## How to complete this task
Return, exactly and in full, the lines of the records below starting at the one with "294L419 300L424 312C433" and ending at the one with "373L320 356L324 363L299", and no other lines.
======== Input data
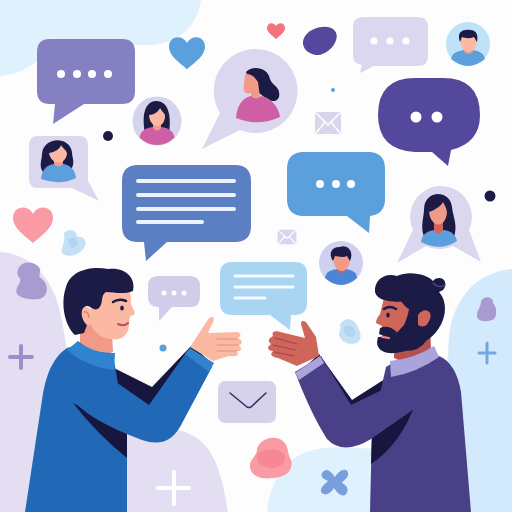
<!DOCTYPE html>
<html lang="en">
<head>
<meta charset="utf-8">
<title>Two people in conversation</title>
<style>
:root {
  --paper: #fefdfe; --ice: #dff1fd; --sky: #cbe7fc; --mist: #e3def2; --lilac: #dad7ee;
  --violet: #8580c2; --plum: #53489b; --plum-deep: #4a4088; --indigo: #5c7fc4;
  --azure: #5b9fdc; --pale-azure: #a9d5f3; --blue: #2169b6; --cuff: #2f83cf;
  --navy: #16163f; --ink: #1c1b45; --skin: #fbb9a4; --skin-shade: #f19a87;
  --tan: #cf6659; --tan-shade: #b5504f; --coral: #f4727c; --rose: #f99aa5; --pink: #cf5fa5;
}
html, body { margin: 0; background: var(--paper); }
svg { display: block; width: 512px; height: 512px; }
.ice { fill: var(--ice); } .sky { fill: var(--sky); } .mist { fill: var(--mist); }
.lilac { fill: var(--lilac); } .violet { fill: var(--violet); } .plum { fill: var(--plum); }
.indigo { fill: var(--indigo); } .azure { fill: var(--azure); } .pale-azure { fill: var(--pale-azure); }
.blue { fill: var(--blue); } .cuff { fill: var(--cuff); } .navy { fill: var(--navy); } .ink { fill: var(--ink); }
.skin { fill: var(--skin); } .skin-shade { fill: var(--skin-shade); }
.tan { fill: var(--tan); } .tan-shade { fill: var(--tan-shade); }
.coral { fill: var(--coral); } .rose { fill: var(--rose); } .pink { fill: var(--pink); }
.sweater { fill: var(--plum-deep); } .white { fill: #fff; }
.line { fill: none; stroke-linecap: round; stroke-linejoin: round; }
.text-line { stroke: #eaf3ff; stroke-width: 4; }
</style>
</head>
<body>
<svg viewBox="0 0 512 512" role="img" aria-label="Two men talking, surrounded by speech bubbles, avatars and hearts">
  <defs>
    <path id="heart" d="M0 18C-9 10-20 3-20-7C-20-19-5-21 0-11C5-21 20-19 20-7C20 3 9 10 0 18Z"/>
    <clipPath id="clip-small"><circle r="24"/></clipPath>
    <g id="envelope">
      <rect x="-13" y="-11" width="26" height="22" rx="1" fill="#d9d5ec"/>
      <path class="line" d="M-12-10L0 2L12-10M-12 10L-3-1M12 10L3-1" stroke="#fff" stroke-width="1.5"/>
    </g>
  </defs>

  <g id="background">
    <rect width="512" height="512" fill="#fefdfe"/>
    <path class="ice" d="M0 0H201C198 24 180 44 150 45C112 46 92 36 62 47C38 56 30 74 0 76Z"/>
    <path class="mist" d="M0 252C28 254 46 272 56 298C68 330 64 380 90 410C112 436 150 424 182 431C214 440 222 474 228 512H0Z"/>
    <path class="ice" d="M512 269C478 272 456 296 450 330C444 372 452 420 420 440C384 460 330 436 298 456C280 468 270 484 267 512H512Z"/>
    <path class="sky" d="M512 269C478 272 456 296 450 330C446 366 450 400 458 430L472 512H512Z" opacity=".6"/>
  </g>

  <g id="decorations">
    <use href="#heart" class="azure" transform="translate(187 53) scale(.9)"/>
    <use href="#heart" class="coral" transform="translate(276 31) scale(.45)"/>
    <use href="#heart" class="rose" transform="translate(33 225)"/>
    <path class="plum" d="M304 38C309 27 329 23 335 31C341 39 330 54 318 55C308 55 300 47 304 38Z"/>
    <circle class="ink" cx="108" cy="136" r="5"/>
    <circle class="ink" cx="490" cy="196" r="5.5"/>
    <circle class="azure" cx="333" cy="90" r="2"/>
    <circle class="azure" cx="163" cy="348" r="3.5"/>
    <g class="line" stroke-linecap="butt">
      <path d="M10 357H32M21 346V368" stroke="#9a8fc9" stroke-width="4"/>
      <path d="M158 488H189M174 472V504" stroke="#fff" stroke-width="4"/>
      <path d="M479 353H495M487 343V363" stroke="#76a5e3" stroke-width="3"/>
    </g>
    <path d="M322 473C327 466 332 473 335 477C339 470 347 467 348 473C349 477 344 480 342 483C347 485 350 491 345 495C340 497 336 491 334 488C331 493 325 497 321 492C320 487 325 484 328 481C324 479 320 477 322 473Z" fill="#789fdc"/>
    <g fill="#a99bd0">
      <path d="M20 266C25 260 37 262 40 269C41 274 37 276 42 279C49 284 48 295 42 298C34 301 21 299 17 294C14 288 22 283 20 278C16 275 17 270 20 266Z"/>
      <path d="M481 301C486 294 494 298 493 303C498 308 497 319 492 320C486 322 479 322 477 317C476 311 481 308 481 301Z"/>
    </g>
    <g fill="#c3e0f5">
      <path d="M64 233C70 227 77 231 77 237C84 235 88 242 84 248C79 255 70 258 63 254C59 250 66 244 64 233Z"/>
      <path d="M340 325C343 317 353 318 356 324C360 330 363 338 358 342C351 346 343 343 340 337C337 333 342 331 340 325Z"/>
    </g>
    <path d="M68 239C74 236 78 239 77 245C74 250 69 249 68 239ZM344 327C350 323 357 329 355 335C350 340 342 335 344 327Z" fill="#a5cfee" opacity=".6"/>
    <path class="rose" d="M257 449C260 438 276 434 284 442C289 447 287 453 291 460C294 470 286 478 272 478C259 480 249 474 250 465C250 459 257 456 257 449Z"/>
    <path class="coral" d="M258 453C267 447 282 449 285 456C286 465 276 470 266 467C258 464 255 459 258 453Z" opacity=".45"/>
    <use href="#envelope" x="328" y="123"/>
    <use href="#envelope" transform="translate(287 237) scale(.72 .66)"/>
    <rect x="218" y="381" width="58" height="42" rx="7" fill="#d5d2ea"/>
    <path class="line" d="M230 393L247 407Q249 408 251 407L266 393" stroke="#34346d" stroke-width="1.6"/>
  </g>

  <g id="speech-bubbles">
    <g>
      <path class="violet" d="M50 39H122Q135 39 135 52V91Q135 104 122 104H84L53 124L55 104H50Q37 104 37 91V52Q37 39 50 39Z"/>
      <g class="white"><circle cx="61" cy="74" r="4"/><circle cx="77" cy="74" r="4"/><circle cx="92" cy="74" r="4"/><circle cx="108" cy="74" r="4"/></g>
    </g>
    <g>
      <path class="lilac" d="M363 17H418Q428 17 428 27V56Q428 66 418 66H374L360 73L362 65Q353 64 353 56V27Q353 17 363 17Z"/>
      <g class="white"><circle cx="374" cy="41" r="3.5"/><circle cx="390" cy="41" r="3.5"/><circle cx="406" cy="41" r="3.5"/></g>
    </g>
    <g>
      <path class="plum" d="M415 78H443Q480 78 480 115Q480 143 451 150L448 166L432 152H415Q378 150 378 115Q378 78 415 78Z"/>
      <g class="white"><circle cx="416" cy="117" r="5.5"/><circle cx="437" cy="117" r="5.5"/></g>
    </g>
    <g>
      <path class="indigo" d="M138 165H235Q251 165 251 181V226Q251 242 235 242H167L146 261L144 242H138Q122 242 122 226V181Q122 165 138 165Z"/>
      <path class="line text-line" d="M138 181H234M138 195H234M138 209H234M138 222H202"/>
    </g>
    <g>
      <path class="azure" d="M304 152H368Q385 152 385 169V199Q385 214 370 216L369 233L347 216H304Q287 216 287 199V169Q287 152 304 152Z"/>
      <g class="white"><circle cx="320" cy="184" r="4"/><circle cx="336" cy="184" r="4"/><circle cx="351" cy="184" r="4"/></g>
    </g>
    <g>
      <path fill="#d3cce8" d="M158 276H190Q200 276 200 286V297Q200 307 190 307H172L159 321V307Q148 307 148 297V286Q148 276 158 276Z"/>
      <g class="white"><circle cx="164" cy="293" r="2.5"/><circle cx="174" cy="293" r="2.5"/><circle cx="184" cy="293" r="2.5"/></g>
    </g>
    <g>
      <path class="pale-azure" d="M232 262H295Q307 262 307 274V303Q307 315 295 315H291L290 330L270 315H232Q220 315 220 303V274Q220 262 232 262Z"/>
      <path class="line" d="M235 276H293M235 287H293M235 298H265" stroke="#f5fbff" stroke-width="3"/>
    </g>
  </g>

  <g id="avatars">
    <g id="avatar-ponytail">
      <path class="lilac" d="M257 49A42 42 0 1 1 240 130L202 149L220 113A42 42 0 0 1 257 49Z"/>
      <path class="ink" d="M246 72C252 65 268 67 270 79C272 86 281 86 279 97C276 104 268 101 263 96L252 88Z"/>
      <path class="skin-shade" d="M245 75C249 72 255 77 258 82L260 97Q257 102 251 98L251 93C244 95 243 89 244 85Z"/>
      <path class="pink" d="M236 118C237 104 244 97 251 96Q256 101 261 96C272 98 279 108 280 117Q258 127 236 118Z"/>
    </g>
    <g id="avatar-pink-top" transform="translate(157 121)">
      <circle r="24.5" fill="#d4d4ef"/>
      <path class="ink" d="M-12 12C-15-2-14-19-1-20C13-20 14-2 12 12Z"/>
      <g clip-path="url(#clip-small)"><path class="pink" d="M-18 25C-19 10-12 7-4 6H4C13 7 19 11 18 25Z"/></g>
      <path class="skin-shade" d="M-4 0H4V7Q0 12-4 7Z"/>
      <path class="skin" d="M-8-6C-3-6 1-9 3-13C5-9 8-8 8-5C8 8-7 9-8-6Z"/>
    </g>
    <g id="avatar-square">
      <path class="lilac" d="M38 136H79Q88 136 88 145V181L99 201L72 188H38Q29 188 29 179V145Q29 136 38 136Z"/>
      <path class="ink" d="M44 173C38 167 42 160 42 154C43 137 69 135 72 152C72 158 75 161 72 168Z"/>
      <path class="azure" d="M41 179C42 168 48 165 54 164H64C72 166 75 171 76 178Q60 186 41 179Z"/>
      <path class="skin-shade" d="M54 157H63V164Q59 169 54 164Z"/>
      <path class="skin" d="M49 153C55 152 60 149 61 145C63 149 67 150 67 154C65 166 51 165 49 153Z"/>
    </g>
    <g id="avatar-short-hair" transform="translate(468 44)">
      <circle r="22" fill="#bfe2f8"/>
      <path class="azure" d="M-17 15C-16 8-9 7-4 6H5C11 7 16 9 17 15Q0 29-17 15Z"/>
      <path class="skin-shade" d="M-4 1H5V8Q0 12-4 8Z"/>
      <path class="skin" d="M-8-8H9C10 6 3 8 0 8C-6 7-8 0-8-8Z"/>
      <path class="ink" d="M-8-2C-12-13-4-15 2-14C10-14 10-7 9-2L6-7C1-5-3-6-6-7Z"/>
    </g>
    <g id="avatar-curly" transform="translate(341 263)">
      <circle r="22" fill="#cfcff0"/>
      <path d="M-16 15C-15 8-9 7-4 6H5C11 7 16 9 16 15Q0 29-16 15Z" fill="#4a86d6"/>
      <path class="tan" d="M-4 1H5V8Q0 12-4 8Z"/>
      <path class="skin-shade" d="M-8-8H9C10 6 3 8 0 8C-6 7-8 0-8-8Z"/>
      <path class="ink" d="M-8-2C-14-11-7-17-1-16C4-19 14-14 9-2L6-7C1-5-3-7-6-7Z"/>
    </g>
    <g id="avatar-long-hair">
      <path class="lilac" d="M440 186A31 31 0 0 1 469 230L481 262L453 246A31 31 0 0 1 426 246L397 263L413 230A31 31 0 0 1 440 186Z"/>
      <path class="ink" d="M424 237C420 225 424 218 424 209C425 189 450 190 452 207C453 217 458 225 454 237Z"/>
      <path class="azure" d="M421 242C422 233 429 231 434 230H444C451 231 456 235 457 241Q440 252 421 242Z"/>
      <path class="tan" d="M434 221H443V231Q439 236 434 231Z"/>
      <path class="skin-shade" d="M429 212C435 210 441 206 443 202C445 206 447 209 447 213C445 229 431 228 429 212Z"/>
    </g>
  </g>

  <g id="man-in-blue">
    <path class="navy" d="M110 366L152 387L192 345L208 360L158 410L112 400Z"/>
    <path class="blue" d="M67 348Q86 341 113 354L119 390L127 432V512H25L42 400Q47 361 67 348Z"/>
    <path class="navy" d="M73 403L127 432V458Q97 434 73 403Z"/>
    <path class="skin-shade" d="M80 320L112 334L113 352Q94 361 80 345Z"/>
    <path class="skin" d="M87 293L128 284C131 292 131 299 131 304L135 313Q134 316 130 316L129 324C129 337 119 341 111 339C101 338 94 332 91 325C84 326 80 318 81 311C83 305 88 306 91 310Z"/>
    <path class="ink" d="M75 335C65 326 60 304 66 287C71 270 91 266 108 269C126 267 136 278 133 291C123 295 114 292 106 292C100 296 104 302 99 308C94 312 91 306 87 306C79 307 81 320 87 325L84 333Z"/>
    <path class="line" d="M113 302Q119 298 126 301" stroke="#1c1b45" stroke-width="2.5"/>
    <ellipse class="ink" cx="122" cy="308" rx="1.8" ry="2.5"/>
    <path class="line" d="M118 324Q124 327 128 323" stroke="#b8525b" stroke-width="2"/>
    <path class="line" d="M84 312Q88 311 89 317" stroke="#e08474" stroke-width="1.5"/>
    <path class="cuff" d="M67 350L78 341Q93 354 115 353L114 370Q87 367 67 350Z"/>
    <path class="blue" d="M70 377C77 361 99 366 113 380L149 405L188 350L212 367L180 427Q167 449 142 440Q91 421 75 402Z"/>
    <path class="cuff" d="M185 354L190 348L214 363L209 372Z"/>
    <path class="skin" d="M190 347L209 318Q214 315 214 320L208 333L238 332Q243 335 238 338L241 340Q243 344 239 345L241 348Q241 352 237 351L238 354Q237 357 229 356L213 361Z"/>
    <path class="line" d="M217 339H237M217 345H238M217 351H236" stroke="#e88c7f" stroke-width="1.2"/>
  </g>

  <g id="man-in-purple">
    <path class="navy" d="M388 377L352 400L319 354L302 370L350 425L390 405Z"/>
    <path class="sweater" d="M386 367Q410 350 439 356Q456 363 461 392L471 512H370L372 429Z"/>
    <path class="navy" d="M372 434L416 402Q401 444 371 464Z"/>
    <path class="tan-shade" d="M395 330L430 322L431 352Q414 368 394 358Z"/>
    <path class="tan" d="M385 294L419 300L424 312C433 307 435 318 429 325Q425 330 419 328L405 350Q388 355 382 344L382 326L376 323Q376 319 380 314Z"/>
    <path class="ink" d="M375 292C374 279 386 272 397 276C410 270 428 275 433 281L435 279C443 275 449 283 443 290L439 292C450 304 446 328 426 341Q420 351 405 351C389 356 377 352 377 342L378 337Q385 336 392 338L404 325Q408 316 409 309C401 305 404 300 398 302C387 301 377 300 375 292Z"/>
    <path class="tan" d="M418 315C424 306 433 311 430 319Q426 330 418 325Z"/>
    <path class="line" d="M433 283Q439 289 445 285" stroke="#504680" stroke-width="1.3"/>
    <path class="line" d="M384 309Q390 305 396 309" stroke="#1c1b45" stroke-width="2.5"/>
    <ellipse class="ink" cx="388" cy="315" rx="1.8" ry="2.5"/>
    <path class="ink" d="M380 328Q388 324 397 332L393 339L379 334Z"/>
    <path class="line" d="M382 337L389 338" stroke="#e98a82" stroke-width="2"/>
    <path d="M390 361Q414 359 434 346L439 357Q416 373 391 377Z" fill="#a9a5dc"/>
    <path class="sweater" d="M295 372L321 356L351 405L384 389Q415 373 429 386Q433 396 417 407L371 439Q343 456 327 439Q311 414 295 372Z"/>
    <path d="M295 373L320 356L324 363L299 380Z" fill="#a9a5dc"/>
    <path class="tan" d="M319 356L316 337L306 322Q301 319 301 324L305 338L276 331Q271 332 273 336L270 338Q267 341 271 344L268 347Q268 351 273 351L271 354Q272 357 278 358L297 366Z"/>
    <path class="line" d="M275 338L297 344M273 345L295 350M274 352L294 356" stroke="#a34449" stroke-width="1.2"/>
  </g>
</svg>
</body>
</html>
================
## Task output
    <path class="tan" d="M385 294L419 300L424 312C433 307 435 318 429 325Q425 330 419 328L405 350Q388 355 382 344L382 326L376 323Q376 319 380 314Z"/>
    <path class="ink" d="M375 292C374 279 386 272 397 276C410 270 428 275 433 281L435 279C443 275 449 283 443 290L439 292C450 304 446 328 426 341Q420 351 405 351C389 356 377 352 377 342L378 337Q385 336 392 338L404 325Q408 316 409 309C401 305 404 300 398 302C387 301 377 300 375 292Z"/>
    <path class="tan" d="M418 315C424 306 433 311 430 319Q426 330 418 325Z"/>
    <path class="line" d="M433 283Q439 289 445 285" stroke="#504680" stroke-width="1.3"/>
    <path class="line" d="M384 309Q390 305 396 309" stroke="#1c1b45" stroke-width="2.5"/>
    <ellipse class="ink" cx="388" cy="315" rx="1.8" ry="2.5"/>
    <path class="ink" d="M380 328Q388 324 397 332L393 339L379 334Z"/>
    <path class="line" d="M382 337L389 338" stroke="#e98a82" stroke-width="2"/>
    <path d="M390 361Q414 359 434 346L439 357Q416 373 391 377Z" fill="#a9a5dc"/>
    <path class="sweater" d="M295 372L321 356L351 405L384 389Q415 373 429 386Q433 396 417 407L371 439Q343 456 327 439Q311 414 295 372Z"/>
    <path d="M295 373L320 356L324 363L299 380Z" fill="#a9a5dc"/>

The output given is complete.